*Your objective:* Go through the data below and repeat it exactly, skipping each picture.

*Provided material:*

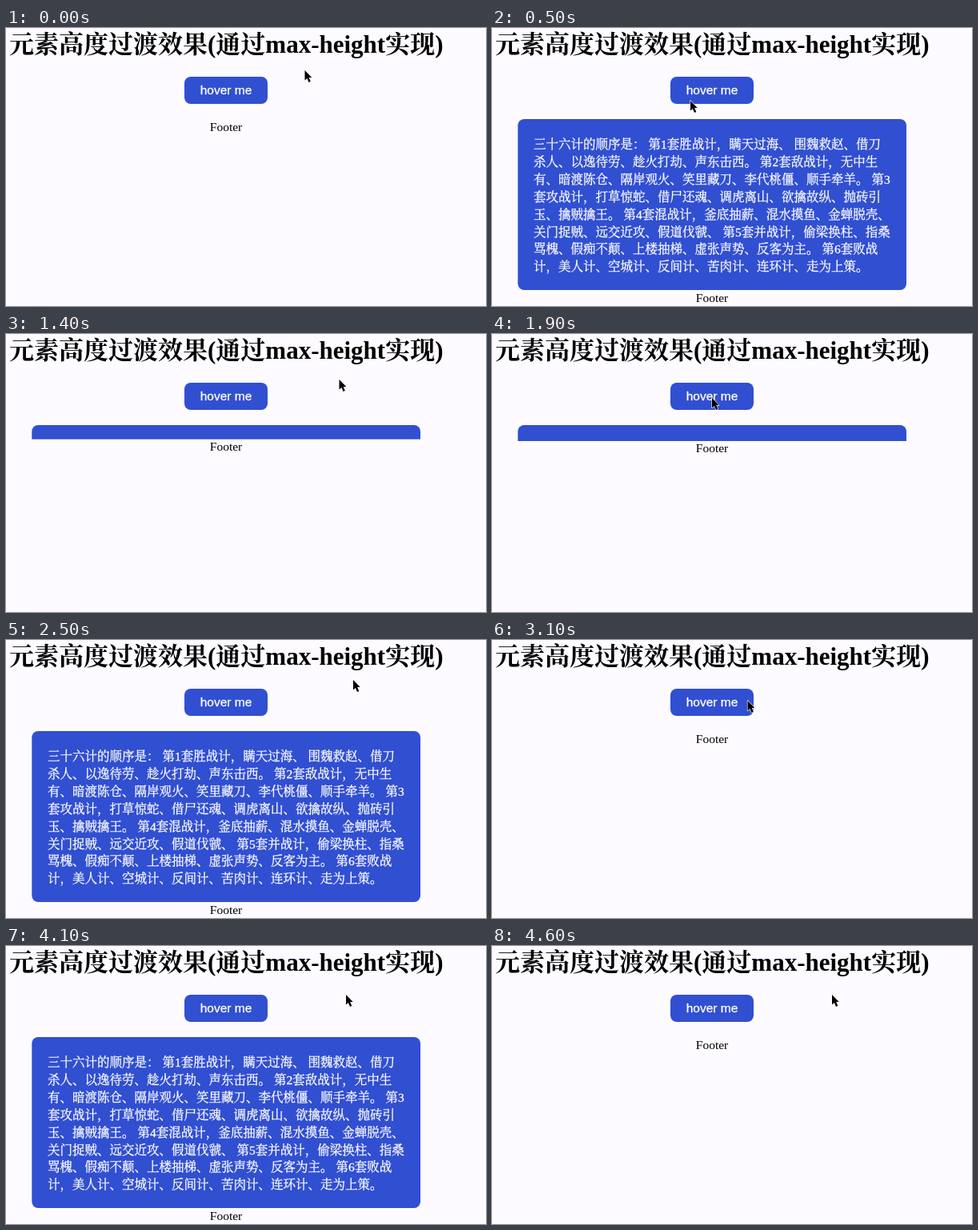
Write an HTML page that moves like this. It is 600x348 px and loops after 4.7 s.

```html
<!DOCTYPE html>
<html lang="zh-CN">
<head>
<meta charset="utf-8">
<title>max-height</title>
<style>
  html, body { margin: 0; width: 100%; height: 100%; overflow: hidden; background: #fdfbff; }
  svg { display: block; width: 600px; height: 348px; }
  text { font: 15.5px "Liberation Serif", "Noto Serif CJK SC", "Noto Sans CJK SC", "Noto Sans CJK", serif; }
  .title { font-size: 31px; font-weight: 600; }
  .button { font-family: "Liberation Sans", Arial, sans-serif; }
  .light { fill: #fff; stroke: #fff; stroke-width: .3; }
  .blue { fill: #314fd1; }
  .middle { text-anchor: middle; }
</style>
</head>
<body>
<svg viewBox="0 0 600 348">
  <defs><clipPath id="clip"><rect id="window" x="32" y="114" width="487" height="0"/></clipPath></defs>
  <rect width="600" height="348" fill="#fdfbff"/>
  <text class="title" x="4" y="30.5">元素高度过渡效果(通过max-height实现)</text>
  <rect class="blue" x="223" y="61" width="104" height="34" rx="8"/>
  <text class="button light middle" x="275" y="83">hover me</text>
  <g id="panel" clip-path="url(#clip)">
    <rect class="blue" x="32.3" y="114" width="485.7" height="214" rx="8"/>
  </g>
  <text id="footer" class="middle" x="275">Footer</text>
  <path id="cursor" d="M0 0V12.5L2.9 9.9L5 15L7.3 14L5.2 9.1H8.8Z"
        stroke="#fff" stroke-width="1.2" stroke-linejoin="round" paint-order="stroke"/>
</svg>
<script>
const LOOP = 4700, STEP = 100, DURATION = 500, GLIDE = 150;
const MAX_HEIGHT = 300, CONTENT_HEIGHT = 214;
const byId = id => document.getElementById(id);

const lines = [
  "三十六计的顺序是： 第1套胜战计，瞒天过海、 围魏救赵、借刀",
  "杀人、以逸待劳、趁火打劫、声东击西。 第2套敌战计，无中生",
  "有、暗渡陈仓、隔岸观火、笑里藏刀、李代桃僵、顺手牵羊。 第3",
  "套攻战计，打草惊蛇、借尸还魂、调虎离山、欲擒故纵、抛砖引",
  "玉、擒贼擒王。 第4套混战计，釜底抽薪、混水摸鱼、金蝉脱壳、",
  "关门捉贼、远交近攻、假道伐虢、 第5套并战计，偷梁换柱、指桑",
  "骂槐、假痴不颠、上楼抽梯、虚张声势、反客为主。 第6套败战",
  "计，美人计、空城计、反间计、苦肉计、连环计、走为上策。"
];
lines.forEach((line, i) => {
  const text = document.createElementNS("http://www.w3.org/2000/svg", "text");
  text.setAttribute("class", "light");
  text.setAttribute("x", 52);
  text.setAttribute("y", 151 + i * 21.9);
  text.textContent = line;
  byId("panel").append(text);
});

// The pointer alternately enters and leaves the button, resting at each stop
const start = { x: 373.5, y: 53 };
const stops = [
  { at: 170, x: 248, y: 91 },
  { at: 1050, x: 416.5, y: 57 },
  { at: 1860, x: 275, y: 80 },
  { at: 2450, x: 434, y: 50 },
  { at: 3100, x: 319.5, y: 76 },
  { at: 4072, x: 425, y: 61 }
];

// CSS "ease": cubic-bezier(.25, .1, .25, 1)
function ease(x) {
  if (x <= 0 || x >= 1) return x <= 0 ? 0 : 1;
  const bezier = (a, b, s) => 3 * a * s * (1 - s) ** 2 + 3 * b * s * s * (1 - s) + s ** 3;
  let low = 0, high = 1;
  for (let i = 0; i < 20; i++) {
    const mid = (low + high) / 2;
    if (bezier(0.25, 0.25, mid) < x) low = mid; else high = mid;
  }
  return bezier(0.1, 1, low);
}

function panelHeight(t) {
  const open = stops.reduce((sum, { at }, i) => {
    const progress = ease((t - at) / DURATION);
    return sum + (i % 2 ? -progress : progress);
  }, 0);
  return Math.min(CONTENT_HEIGHT, Math.max(0, MAX_HEIGHT * open));
}

function pointer(t) {
  return stops.reduce((from, to) => {
    const k = ease((t - to.at + GLIDE) / GLIDE);
    return { x: from.x + (to.x - from.x) * k, y: from.y + (to.y - from.y) * k };
  }, start);
}

function render(t) {
  const height = panelHeight(t);
  const { x, y } = pointer(t);
  byId("window").setAttribute("height", height);
  byId("footer").setAttribute("y", 128.5 + height);
  byId("cursor").setAttribute("transform", `translate(${x} ${y})`);
}

const began = performance.now();
function tick() {
  const t = Math.max(0, performance.now() - began) % LOOP;
  render(Math.floor(t / STEP) * STEP);
  requestAnimationFrame(tick);
}
tick();
</script>
</body>
</html>
```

*Output of the exercise:*
Write an HTML page that moves like this. It is 600x348 px and loops after 4.7 s.

```html
<!DOCTYPE html>
<html lang="zh-CN">
<head>
<meta charset="utf-8">
<title>max-height</title>
<style>
  html, body { margin: 0; width: 100%; height: 100%; overflow: hidden; background: #fdfbff; }
  svg { display: block; width: 600px; height: 348px; }
  text { font: 15.5px "Liberation Serif", "Noto Serif CJK SC", "Noto Sans CJK SC", "Noto Sans CJK", serif; }
  .title { font-size: 31px; font-weight: 600; }
  .button { font-family: "Liberation Sans", Arial, sans-serif; }
  .light { fill: #fff; stroke: #fff; stroke-width: .3; }
  .blue { fill: #314fd1; }
  .middle { text-anchor: middle; }
</style>
</head>
<body>
<svg viewBox="0 0 600 348">
  <defs><clipPath id="clip"><rect id="window" x="32" y="114" width="487" height="0"/></clipPath></defs>
  <rect width="600" height="348" fill="#fdfbff"/>
  <text class="title" x="4" y="30.5">元素高度过渡效果(通过max-height实现)</text>
  <rect class="blue" x="223" y="61" width="104" height="34" rx="8"/>
  <text class="button light middle" x="275" y="83">hover me</text>
  <g id="panel" clip-path="url(#clip)">
    <rect class="blue" x="32.3" y="114" width="485.7" height="214" rx="8"/>
  </g>
  <text id="footer" class="middle" x="275">Footer</text>
  <path id="cursor" d="M0 0V12.5L2.9 9.9L5 15L7.3 14L5.2 9.1H8.8Z"
        stroke="#fff" stroke-width="1.2" stroke-linejoin="round" paint-order="stroke"/>
</svg>
<script>
const LOOP = 4700, STEP = 100, DURATION = 500, GLIDE = 150;
const MAX_HEIGHT = 300, CONTENT_HEIGHT = 214;
const byId = id => document.getElementById(id);

const lines = [
  "三十六计的顺序是： 第1套胜战计，瞒天过海、 围魏救赵、借刀",
  "杀人、以逸待劳、趁火打劫、声东击西。 第2套敌战计，无中生",
  "有、暗渡陈仓、隔岸观火、笑里藏刀、李代桃僵、顺手牵羊。 第3",
  "套攻战计，打草惊蛇、借尸还魂、调虎离山、欲擒故纵、抛砖引",
  "玉、擒贼擒王。 第4套混战计，釜底抽薪、混水摸鱼、金蝉脱壳、",
  "关门捉贼、远交近攻、假道伐虢、 第5套并战计，偷梁换柱、指桑",
  "骂槐、假痴不颠、上楼抽梯、虚张声势、反客为主。 第6套败战",
  "计，美人计、空城计、反间计、苦肉计、连环计、走为上策。"
];
lines.forEach((line, i) => {
  const text = document.createElementNS("http://www.w3.org/2000/svg", "text");
  text.setAttribute("class", "light");
  text.setAttribute("x", 52);
  text.setAttribute("y", 151 + i * 21.9);
  text.textContent = line;
  byId("panel").append(text);
});

// The pointer alternately enters and leaves the button, resting at each stop
const start = { x: 373.5, y: 53 };
const stops = [
  { at: 170, x: 248, y: 91 },
  { at: 1050, x: 416.5, y: 57 },
  { at: 1860, x: 275, y: 80 },
  { at: 2450, x: 434, y: 50 },
  { at: 3100, x: 319.5, y: 76 },
  { at: 4072, x: 425, y: 61 }
];

// CSS "ease": cubic-bezier(.25, .1, .25, 1)
function ease(x) {
  if (x <= 0 || x >= 1) return x <= 0 ? 0 : 1;
  const bezier = (a, b, s) => 3 * a * s * (1 - s) ** 2 + 3 * b * s * s * (1 - s) + s ** 3;
  let low = 0, high = 1;
  for (let i = 0; i < 20; i++) {
    const mid = (low + high) / 2;
    if (bezier(0.25, 0.25, mid) < x) low = mid; else high = mid;
  }
  return bezier(0.1, 1, low);
}

function panelHeight(t) {
  const open = stops.reduce((sum, { at }, i) => {
    const progress = ease((t - at) / DURATION);
    return sum + (i % 2 ? -progress : progress);
  }, 0);
  return Math.min(CONTENT_HEIGHT, Math.max(0, MAX_HEIGHT * open));
}

function pointer(t) {
  return stops.reduce((from, to) => {
    const k = ease((t - to.at + GLIDE) / GLIDE);
    return { x: from.x + (to.x - from.x) * k, y: from.y + (to.y - from.y) * k };
  }, start);
}

function render(t) {
  const height = panelHeight(t);
  const { x, y } = pointer(t);
  byId("window").setAttribute("height", height);
  byId("footer").setAttribute("y", 128.5 + height);
  byId("cursor").setAttribute("transform", `translate(${x} ${y})`);
}

const began = performance.now();
function tick() {
  const t = Math.max(0, performance.now() - began) % LOOP;
  render(Math.floor(t / STEP) * STEP);
  requestAnimationFrame(tick);
}
tick();
</script>
</body>
</html>
```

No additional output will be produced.